§ Work task
Leaving the pictures aside, repeat each line below exactly.

§ Information provided
——————

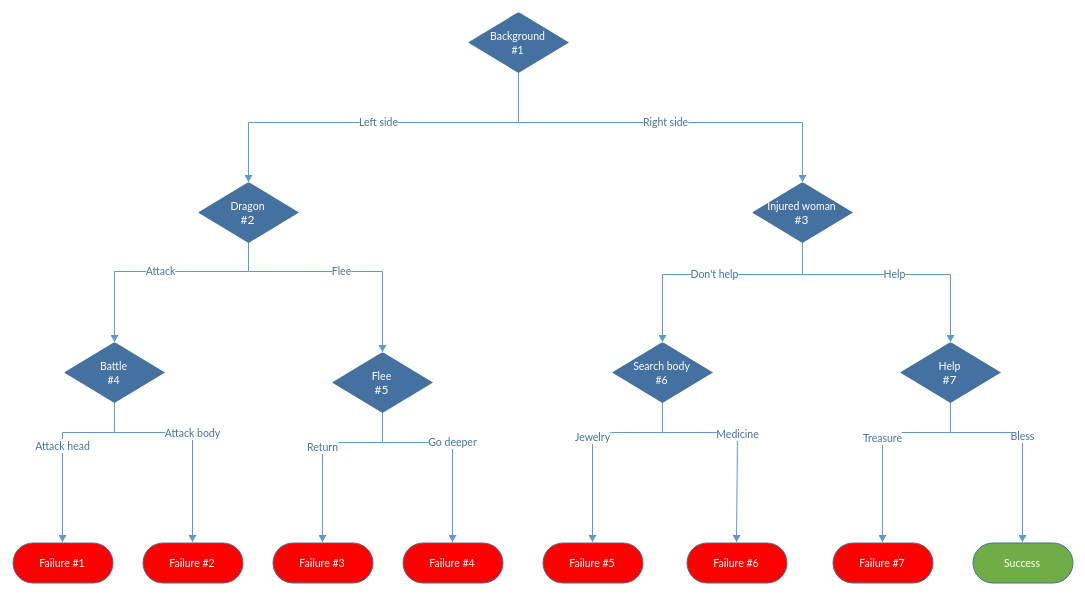
<!DOCTYPE html>
<html lang="en">
<head>
<meta charset="utf-8">
<title>Story decision tree</title>
<style>
:root {
  --paper: #ffffff;
  --decision: #44719f;
  --line: #5b9bd5;
  --label: #44719f;
  --failure: #ff0000;
  --success: #70ad47;
  --outline: #41719c;
}
* { box-sizing: border-box; margin: 0; }
body { background: var(--paper); overflow: hidden; }
.tree {
  position: relative;
  width: 1085px;
  height: 595px;
  overflow: hidden;
  background: var(--paper);
  font: 10.5px/14px Lato, "Open Sans", sans-serif;
}
.connectors { position: absolute; inset: 0; }
.branches { fill: none; stroke: var(--line); stroke-width: 1; }
.arrow { fill: var(--line); }
.choice, .decision, .ending {
  position: absolute;
  left: var(--x);
  top: var(--y);
  transform: translate(-50%, -50%);
  white-space: nowrap;
}
.choice { height: 14px; color: var(--label); background: var(--paper); }
.decision, .ending {
  display: flex;
  flex-direction: column;
  align-items: center;
  justify-content: center;
  color: var(--paper);
}
.decision {
  width: 101px;
  height: 61px;
  padding-right: 2px;
  background: var(--decision);
  clip-path: polygon(50% 0, 100% 50%, 50% 100%, 0 50%);
}
.large { font-size: 12px; }
.ending {
  width: 101px;
  height: 41px;
  padding: 0 1px 1px 0;
  border: 1px solid var(--outline);
  border-radius: 21px;
  background: var(--failure);
}
.success { background: var(--success); }
</style>
</head>
<body>
<main class="tree">
  <svg class="connectors" width="1085" height="595" viewBox="0 0 1085 595" aria-hidden="true">
    <defs>
      <marker id="arrowhead" markerUnits="userSpaceOnUse" markerWidth="8" markerHeight="8" refX="7" refY="4" orient="auto">
        <polygon class="arrow" points="0,0 7,4 0,8"/>
      </marker>
    </defs>
    <g class="branches" marker-end="url(#arrowhead)">
      <g style="marker-end:url(#arrowhead)">
        <path d="M518.5 72V122.5H248.5V182"/>
        <path d="M518.5 122.5H802.5V182"/>
        <path d="M248.5 242V271.5H114.5V342"/>
        <path d="M248.5 271.5H382.5V352"/>
        <path d="M802.5 242V274.5H662.5V342"/>
        <path d="M802.5 274.5H950.5V342"/>
        <path d="M114.5 402V432.5H62.5V542"/>
        <path d="M114.5 432.5H192.5V542"/>
        <path d="M382.5 412V442.5H322.5V542"/>
        <path d="M382.5 442.5H452.5V542"/>
        <path d="M662.5 402V432.5H592.5V542"/>
        <path d="M662.5 432.5H737.5L736.5 542"/>
        <path d="M950.5 402V432.5H882.5V542"/>
        <path d="M950.5 432.5H1022.5V542"/>
      </g>
    </g>
  </svg>

  <span class="choice" style="--x:378.5px;--y:122px">Left side</span>
  <span class="choice" style="--x:665.5px;--y:122px">Right side</span>
  <span class="choice" style="--x:160.5px;--y:271px">Attack</span>
  <span class="choice" style="--x:341.5px;--y:271px">Flee</span>
  <span class="choice" style="--x:714.5px;--y:274px">Don't help</span>
  <span class="choice" style="--x:894.5px;--y:274px">Help</span>
  <span class="choice" style="--x:62.5px;--y:446px">Attack head</span>
  <span class="choice" style="--x:192.5px;--y:433px">Attack body</span>
  <span class="choice" style="--x:322.5px;--y:447px">Return</span>
  <span class="choice" style="--x:452.5px;--y:442px">Go deeper</span>
  <span class="choice" style="--x:592.5px;--y:437px">Jewelry</span>
  <span class="choice" style="--x:737.5px;--y:434px">Medicine</span>
  <span class="choice" style="--x:882.5px;--y:438px">Treasure</span>
  <span class="choice" style="--x:1022.5px;--y:436px">Bless</span>

  <div class="decision" style="--x:518.5px;--y:42.5px"><span>Background</span><span>#1</span></div>
  <div class="decision" style="--x:248.5px;--y:212.5px"><span>Dragon</span><span class="large">#2</span></div>
  <div class="decision" style="--x:802.5px;--y:212.5px"><span>Injured woman</span><span class="large">#3</span></div>
  <div class="decision" style="--x:114.5px;--y:372.5px"><span>Battle</span><span>#4</span></div>
  <div class="decision" style="--x:382.5px;--y:382.5px"><span>Flee</span><span class="large">#5</span></div>
  <div class="decision" style="--x:662.5px;--y:372.5px"><span>Search body</span><span>#6</span></div>
  <div class="decision" style="--x:950.5px;--y:372.5px"><span>Help</span><span class="large">#7</span></div>

  <div class="ending" style="--x:62.5px;--y:562.5px">Failure #1</div>
  <div class="ending" style="--x:192.5px;--y:562.5px">Failure #2</div>
  <div class="ending" style="--x:322.5px;--y:562.5px">Failure #3</div>
  <div class="ending" style="--x:452.5px;--y:562.5px">Failure #4</div>
  <div class="ending" style="--x:592.5px;--y:562.5px">Failure #5</div>
  <div class="ending" style="--x:736.5px;--y:562.5px">Failure #6</div>
  <div class="ending" style="--x:882.5px;--y:562.5px">Failure #7</div>
  <div class="ending success" style="--x:1022.5px;--y:562.5px">Success</div>
</main>
</body>
</html>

——————

§ Output of the task
<!DOCTYPE html>
<html lang="en">
<head>
<meta charset="utf-8">
<title>Story decision tree</title>
<style>
:root {
  --paper: #ffffff;
  --decision: #44719f;
  --line: #5b9bd5;
  --label: #44719f;
  --failure: #ff0000;
  --success: #70ad47;
  --outline: #41719c;
}
* { box-sizing: border-box; margin: 0; }
body { background: var(--paper); overflow: hidden; }
.tree {
  position: relative;
  width: 1085px;
  height: 595px;
  overflow: hidden;
  background: var(--paper);
  font: 10.5px/14px Lato, "Open Sans", sans-serif;
}
.connectors { position: absolute; inset: 0; }
.branches { fill: none; stroke: var(--line); stroke-width: 1; }
.arrow { fill: var(--line); }
.choice, .decision, .ending {
  position: absolute;
  left: var(--x);
  top: var(--y);
  transform: translate(-50%, -50%);
  white-space: nowrap;
}
.choice { height: 14px; color: var(--label); background: var(--paper); }
.decision, .ending {
  display: flex;
  flex-direction: column;
  align-items: center;
  justify-content: center;
  color: var(--paper);
}
.decision {
  width: 101px;
  height: 61px;
  padding-right: 2px;
  background: var(--decision);
  clip-path: polygon(50% 0, 100% 50%, 50% 100%, 0 50%);
}
.large { font-size: 12px; }
.ending {
  width: 101px;
  height: 41px;
  padding: 0 1px 1px 0;
  border: 1px solid var(--outline);
  border-radius: 21px;
  background: var(--failure);
}
.success { background: var(--success); }
</style>
</head>
<body>
<main class="tree">
  <svg class="connectors" width="1085" height="595" viewBox="0 0 1085 595" aria-hidden="true">
    <defs>
      <marker id="arrowhead" markerUnits="userSpaceOnUse" markerWidth="8" markerHeight="8" refX="7" refY="4" orient="auto">
        <polygon class="arrow" points="0,0 7,4 0,8"/>
      </marker>
    </defs>
    <g class="branches" marker-end="url(#arrowhead)">
      <g style="marker-end:url(#arrowhead)">
        <path d="M518.5 72V122.5H248.5V182"/>
        <path d="M518.5 122.5H802.5V182"/>
        <path d="M248.5 242V271.5H114.5V342"/>
        <path d="M248.5 271.5H382.5V352"/>
        <path d="M802.5 242V274.5H662.5V342"/>
        <path d="M802.5 274.5H950.5V342"/>
        <path d="M114.5 402V432.5H62.5V542"/>
        <path d="M114.5 432.5H192.5V542"/>
        <path d="M382.5 412V442.5H322.5V542"/>
        <path d="M382.5 442.5H452.5V542"/>
        <path d="M662.5 402V432.5H592.5V542"/>
        <path d="M662.5 432.5H737.5L736.5 542"/>
        <path d="M950.5 402V432.5H882.5V542"/>
        <path d="M950.5 432.5H1022.5V542"/>
      </g>
    </g>
  </svg>

  <span class="choice" style="--x:378.5px;--y:122px">Left side</span>
  <span class="choice" style="--x:665.5px;--y:122px">Right side</span>
  <span class="choice" style="--x:160.5px;--y:271px">Attack</span>
  <span class="choice" style="--x:341.5px;--y:271px">Flee</span>
  <span class="choice" style="--x:714.5px;--y:274px">Don't help</span>
  <span class="choice" style="--x:894.5px;--y:274px">Help</span>
  <span class="choice" style="--x:62.5px;--y:446px">Attack head</span>
  <span class="choice" style="--x:192.5px;--y:433px">Attack body</span>
  <span class="choice" style="--x:322.5px;--y:447px">Return</span>
  <span class="choice" style="--x:452.5px;--y:442px">Go deeper</span>
  <span class="choice" style="--x:592.5px;--y:437px">Jewelry</span>
  <span class="choice" style="--x:737.5px;--y:434px">Medicine</span>
  <span class="choice" style="--x:882.5px;--y:438px">Treasure</span>
  <span class="choice" style="--x:1022.5px;--y:436px">Bless</span>

  <div class="decision" style="--x:518.5px;--y:42.5px"><span>Background</span><span>#1</span></div>
  <div class="decision" style="--x:248.5px;--y:212.5px"><span>Dragon</span><span class="large">#2</span></div>
  <div class="decision" style="--x:802.5px;--y:212.5px"><span>Injured woman</span><span class="large">#3</span></div>
  <div class="decision" style="--x:114.5px;--y:372.5px"><span>Battle</span><span>#4</span></div>
  <div class="decision" style="--x:382.5px;--y:382.5px"><span>Flee</span><span class="large">#5</span></div>
  <div class="decision" style="--x:662.5px;--y:372.5px"><span>Search body</span><span>#6</span></div>
  <div class="decision" style="--x:950.5px;--y:372.5px"><span>Help</span><span class="large">#7</span></div>

  <div class="ending" style="--x:62.5px;--y:562.5px">Failure #1</div>
  <div class="ending" style="--x:192.5px;--y:562.5px">Failure #2</div>
  <div class="ending" style="--x:322.5px;--y:562.5px">Failure #3</div>
  <div class="ending" style="--x:452.5px;--y:562.5px">Failure #4</div>
  <div class="ending" style="--x:592.5px;--y:562.5px">Failure #5</div>
  <div class="ending" style="--x:736.5px;--y:562.5px">Failure #6</div>
  <div class="ending" style="--x:882.5px;--y:562.5px">Failure #7</div>
  <div class="ending success" style="--x:1022.5px;--y:562.5px">Success</div>
</main>
</body>
</html>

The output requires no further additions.